New approaches needed to attract, support and retain women health workers
The growing number of women in the health sector requires new approaches and ways of thinking about how work is structured and defined. The sector’s changing landscape necessitates early planning to respond to changes in work patterns, to allow more flexible workplace policies and to place a greater focus on how to attract, develop and retain female health workers. A strong evidence base on women in the health workforce will be critical to informing and guiding such new policies. To create supportive work environments that allow women to advance in their careers to leadership and management positions, and to close gender gaps in certain specialities, it is critical to consider the evidence base carefully and implement policies that have the needs and interests of working women at their core.
Transformative policies are also needed to promote an equal share of domestic responsibilities, in an effort to reduce the burden of unpaid care currently placed largely on women. Both social and economic benefits can be achieved by encouraging men to take a more active role in household responsibilities and caring for children and elderly family members, allowing for a more equal balance within families when it comes to professional and domestic responsibilities.
European women’s health strategy enables progress towards reducing gender inequities
At the 66th session of the WHO Regional Committee for Europe, the 53 countries in the Region adopted a new Strategy on women’s health and well-being. The Strategy aims to enable progress towards reducing gender and socioeconomic inequities for women in the Region.

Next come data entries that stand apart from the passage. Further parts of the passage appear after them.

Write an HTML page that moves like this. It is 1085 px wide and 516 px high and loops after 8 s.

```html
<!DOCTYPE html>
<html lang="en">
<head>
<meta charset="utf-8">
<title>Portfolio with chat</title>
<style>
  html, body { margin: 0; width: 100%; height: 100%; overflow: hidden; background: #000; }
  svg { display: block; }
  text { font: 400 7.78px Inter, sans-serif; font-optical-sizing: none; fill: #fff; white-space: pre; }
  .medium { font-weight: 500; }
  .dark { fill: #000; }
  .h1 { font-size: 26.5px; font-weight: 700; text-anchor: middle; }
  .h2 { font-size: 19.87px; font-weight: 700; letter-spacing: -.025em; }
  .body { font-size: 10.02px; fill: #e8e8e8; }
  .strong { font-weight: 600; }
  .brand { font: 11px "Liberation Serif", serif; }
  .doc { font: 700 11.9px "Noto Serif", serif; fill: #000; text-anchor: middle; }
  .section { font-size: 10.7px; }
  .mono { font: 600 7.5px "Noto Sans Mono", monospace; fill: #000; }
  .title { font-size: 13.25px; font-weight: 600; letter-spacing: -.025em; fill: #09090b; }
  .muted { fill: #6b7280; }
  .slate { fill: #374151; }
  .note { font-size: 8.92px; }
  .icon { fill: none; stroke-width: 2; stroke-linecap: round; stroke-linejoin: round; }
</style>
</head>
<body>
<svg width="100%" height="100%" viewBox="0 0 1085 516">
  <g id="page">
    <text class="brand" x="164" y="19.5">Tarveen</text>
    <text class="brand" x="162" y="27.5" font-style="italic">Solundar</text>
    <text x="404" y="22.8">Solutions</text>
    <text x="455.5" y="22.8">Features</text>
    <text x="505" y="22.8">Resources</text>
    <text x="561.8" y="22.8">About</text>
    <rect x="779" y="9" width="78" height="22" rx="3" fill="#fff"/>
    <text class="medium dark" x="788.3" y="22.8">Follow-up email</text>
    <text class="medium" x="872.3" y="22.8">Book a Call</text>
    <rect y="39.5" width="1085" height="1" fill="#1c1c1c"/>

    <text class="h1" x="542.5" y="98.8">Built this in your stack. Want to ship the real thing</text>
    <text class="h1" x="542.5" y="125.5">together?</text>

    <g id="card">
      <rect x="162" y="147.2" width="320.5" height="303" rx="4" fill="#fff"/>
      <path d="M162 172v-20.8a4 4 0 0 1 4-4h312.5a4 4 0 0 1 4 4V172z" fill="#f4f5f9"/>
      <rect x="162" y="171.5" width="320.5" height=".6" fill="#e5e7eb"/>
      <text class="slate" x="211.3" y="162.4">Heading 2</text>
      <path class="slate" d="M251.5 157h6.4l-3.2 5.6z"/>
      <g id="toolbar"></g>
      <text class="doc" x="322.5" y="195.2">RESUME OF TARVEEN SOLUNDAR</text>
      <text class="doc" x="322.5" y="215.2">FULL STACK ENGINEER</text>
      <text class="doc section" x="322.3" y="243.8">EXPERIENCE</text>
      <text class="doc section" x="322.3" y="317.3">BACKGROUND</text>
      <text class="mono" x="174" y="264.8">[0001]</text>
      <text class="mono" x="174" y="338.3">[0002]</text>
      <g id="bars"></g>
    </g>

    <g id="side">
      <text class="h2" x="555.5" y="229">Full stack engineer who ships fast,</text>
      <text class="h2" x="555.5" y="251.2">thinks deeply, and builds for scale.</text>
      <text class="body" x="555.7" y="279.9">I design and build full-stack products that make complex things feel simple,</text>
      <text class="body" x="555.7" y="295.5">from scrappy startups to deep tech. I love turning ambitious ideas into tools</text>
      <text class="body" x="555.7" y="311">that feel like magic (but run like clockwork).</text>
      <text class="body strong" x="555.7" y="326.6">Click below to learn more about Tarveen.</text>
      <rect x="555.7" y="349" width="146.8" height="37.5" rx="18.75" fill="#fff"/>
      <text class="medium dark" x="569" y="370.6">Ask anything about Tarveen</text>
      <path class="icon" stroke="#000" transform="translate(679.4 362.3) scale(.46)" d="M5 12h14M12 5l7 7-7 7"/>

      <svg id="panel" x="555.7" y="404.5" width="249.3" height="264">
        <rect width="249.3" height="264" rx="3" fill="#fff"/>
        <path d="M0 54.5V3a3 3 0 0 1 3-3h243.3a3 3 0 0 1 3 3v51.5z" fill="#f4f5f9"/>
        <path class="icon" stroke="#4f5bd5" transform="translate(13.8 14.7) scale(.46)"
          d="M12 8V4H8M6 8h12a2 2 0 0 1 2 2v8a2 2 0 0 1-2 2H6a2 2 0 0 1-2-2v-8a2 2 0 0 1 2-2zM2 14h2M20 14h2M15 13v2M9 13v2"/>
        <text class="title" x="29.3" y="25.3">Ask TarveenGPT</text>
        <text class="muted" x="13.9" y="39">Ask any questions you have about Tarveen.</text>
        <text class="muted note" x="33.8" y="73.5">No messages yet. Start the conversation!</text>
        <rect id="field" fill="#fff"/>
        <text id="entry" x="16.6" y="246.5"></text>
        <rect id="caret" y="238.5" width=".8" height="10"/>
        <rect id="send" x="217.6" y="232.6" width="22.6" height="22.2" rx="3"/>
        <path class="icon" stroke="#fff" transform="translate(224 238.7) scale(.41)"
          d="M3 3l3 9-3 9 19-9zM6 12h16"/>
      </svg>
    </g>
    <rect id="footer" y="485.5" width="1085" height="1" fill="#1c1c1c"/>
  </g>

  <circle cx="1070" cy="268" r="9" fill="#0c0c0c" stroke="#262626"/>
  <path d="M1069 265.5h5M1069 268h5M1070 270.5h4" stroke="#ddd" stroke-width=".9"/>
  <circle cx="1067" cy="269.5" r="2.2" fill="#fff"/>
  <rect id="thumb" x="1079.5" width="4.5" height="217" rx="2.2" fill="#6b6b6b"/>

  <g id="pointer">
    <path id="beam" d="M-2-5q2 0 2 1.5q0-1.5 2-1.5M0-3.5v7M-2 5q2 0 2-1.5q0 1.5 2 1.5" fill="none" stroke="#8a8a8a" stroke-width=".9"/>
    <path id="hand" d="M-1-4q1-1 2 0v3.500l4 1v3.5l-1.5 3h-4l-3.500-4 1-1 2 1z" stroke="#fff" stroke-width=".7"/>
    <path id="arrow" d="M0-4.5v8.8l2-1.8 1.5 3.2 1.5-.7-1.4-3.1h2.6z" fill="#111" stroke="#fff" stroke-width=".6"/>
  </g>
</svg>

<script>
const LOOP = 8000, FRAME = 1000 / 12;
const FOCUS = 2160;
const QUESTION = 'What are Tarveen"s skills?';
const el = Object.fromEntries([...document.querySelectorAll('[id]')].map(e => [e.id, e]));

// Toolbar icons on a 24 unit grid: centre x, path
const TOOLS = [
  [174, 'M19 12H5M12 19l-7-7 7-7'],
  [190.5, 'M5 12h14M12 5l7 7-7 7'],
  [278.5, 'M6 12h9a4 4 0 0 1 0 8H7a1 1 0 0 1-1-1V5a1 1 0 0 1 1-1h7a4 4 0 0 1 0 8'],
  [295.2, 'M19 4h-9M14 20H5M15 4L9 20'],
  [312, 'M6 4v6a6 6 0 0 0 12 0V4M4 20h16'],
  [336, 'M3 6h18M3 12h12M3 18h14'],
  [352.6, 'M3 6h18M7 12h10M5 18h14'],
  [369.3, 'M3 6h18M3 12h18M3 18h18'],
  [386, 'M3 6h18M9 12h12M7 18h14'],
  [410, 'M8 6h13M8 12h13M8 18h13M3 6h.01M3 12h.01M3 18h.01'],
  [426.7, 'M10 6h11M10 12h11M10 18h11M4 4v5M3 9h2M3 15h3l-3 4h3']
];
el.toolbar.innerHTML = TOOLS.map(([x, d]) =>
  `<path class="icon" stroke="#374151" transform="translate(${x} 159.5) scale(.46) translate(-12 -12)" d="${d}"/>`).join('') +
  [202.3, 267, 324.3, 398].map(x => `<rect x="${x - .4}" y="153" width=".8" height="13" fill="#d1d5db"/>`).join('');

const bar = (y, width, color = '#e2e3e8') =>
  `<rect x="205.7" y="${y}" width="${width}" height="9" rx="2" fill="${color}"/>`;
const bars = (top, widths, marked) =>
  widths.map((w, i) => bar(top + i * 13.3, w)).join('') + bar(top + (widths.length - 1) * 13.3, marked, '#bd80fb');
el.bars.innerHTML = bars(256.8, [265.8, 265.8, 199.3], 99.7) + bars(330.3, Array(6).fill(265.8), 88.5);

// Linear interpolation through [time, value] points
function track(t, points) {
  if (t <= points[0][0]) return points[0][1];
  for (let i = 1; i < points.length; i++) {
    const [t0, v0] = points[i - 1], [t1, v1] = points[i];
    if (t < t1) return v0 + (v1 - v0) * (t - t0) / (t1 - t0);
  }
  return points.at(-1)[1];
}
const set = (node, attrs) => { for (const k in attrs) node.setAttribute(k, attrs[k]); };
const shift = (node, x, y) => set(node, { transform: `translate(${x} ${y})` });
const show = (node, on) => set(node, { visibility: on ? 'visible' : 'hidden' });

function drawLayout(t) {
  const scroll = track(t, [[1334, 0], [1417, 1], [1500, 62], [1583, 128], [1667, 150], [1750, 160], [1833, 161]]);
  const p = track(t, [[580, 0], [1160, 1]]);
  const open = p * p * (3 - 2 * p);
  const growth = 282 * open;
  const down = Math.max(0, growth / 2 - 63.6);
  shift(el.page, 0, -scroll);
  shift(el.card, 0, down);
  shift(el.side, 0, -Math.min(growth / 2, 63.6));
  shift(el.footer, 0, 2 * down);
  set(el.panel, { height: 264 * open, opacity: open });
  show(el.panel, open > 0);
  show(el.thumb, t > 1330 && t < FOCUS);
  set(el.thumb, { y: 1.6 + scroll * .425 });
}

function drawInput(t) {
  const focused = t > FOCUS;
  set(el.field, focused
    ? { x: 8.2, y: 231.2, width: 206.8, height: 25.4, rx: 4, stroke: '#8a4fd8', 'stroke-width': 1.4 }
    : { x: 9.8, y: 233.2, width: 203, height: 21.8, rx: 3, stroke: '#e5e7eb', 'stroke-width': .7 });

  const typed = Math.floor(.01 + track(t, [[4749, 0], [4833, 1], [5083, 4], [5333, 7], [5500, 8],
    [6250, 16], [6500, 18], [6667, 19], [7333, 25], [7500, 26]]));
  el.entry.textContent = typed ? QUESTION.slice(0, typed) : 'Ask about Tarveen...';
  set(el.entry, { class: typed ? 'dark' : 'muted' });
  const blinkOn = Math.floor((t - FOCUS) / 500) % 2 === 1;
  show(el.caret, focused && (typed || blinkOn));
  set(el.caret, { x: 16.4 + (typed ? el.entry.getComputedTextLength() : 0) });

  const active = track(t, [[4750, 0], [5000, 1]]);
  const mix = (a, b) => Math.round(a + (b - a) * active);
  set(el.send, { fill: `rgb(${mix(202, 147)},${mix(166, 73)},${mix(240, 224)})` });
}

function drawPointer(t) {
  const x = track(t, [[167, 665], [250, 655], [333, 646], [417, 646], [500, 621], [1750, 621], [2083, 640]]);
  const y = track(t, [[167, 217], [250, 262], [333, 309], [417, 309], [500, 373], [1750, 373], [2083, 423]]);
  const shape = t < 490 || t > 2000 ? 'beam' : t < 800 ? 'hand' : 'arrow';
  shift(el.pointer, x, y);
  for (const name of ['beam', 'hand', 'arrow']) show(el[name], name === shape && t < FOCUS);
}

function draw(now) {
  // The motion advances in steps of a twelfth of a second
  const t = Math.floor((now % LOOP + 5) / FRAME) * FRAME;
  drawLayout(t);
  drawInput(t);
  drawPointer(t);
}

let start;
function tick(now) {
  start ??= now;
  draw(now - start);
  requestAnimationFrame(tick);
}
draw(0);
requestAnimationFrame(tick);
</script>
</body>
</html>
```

It is designed to help health planners work towards improving the health and well-being of women and girls, with a view beyond maternal and child health, ensuring that policies and health systems are gender-responsive and based on a life-course approach.
The Strategy puts forward four key recommendations that relate directly to women in the health workforce and aim both to address the impact of gender and social, economic, cultural and environmental determinants and to improve the health system response to women’s health and well-being. These include:
promoting gender equity in all workplaces, across all levels;
reducing the negative impact on health and well-being of precarious employment and working conditions;
ensuring women’s work is equally valued to that of men, and that women’s paid and unpaid contributions as care providers are recognized, valued and compensated; and
supporting models of care that do not increase the pressure on women and put them at risk of social exclusion, examples of which include policies that increase men’s participation in caring for their families.
The Strategy on women’s health and well-being is underpinned by the values of Health 2020, the European health policy framework, which acknowledges that gender is a determinant of health. It also supports the implementation of the Sustainable Development Goals linked to gender equity and reducing inequalities.
Taking action towards a sustainable health workforce
A framework for action towards a sustainable health workforce in the WHO European Region is on the agenda for the 67th session of the WHO Regional Committee for Europe, to be held in September 2017 in Budapest, Hungary. The framework supports the United Nations High-Level Commission’s recommendations for gender-related issues in the health sector, including the removal of societal barriers that prevent women from making an optimal contribution to the sector.
Извор: Светска здравствена организација - 08.03.2017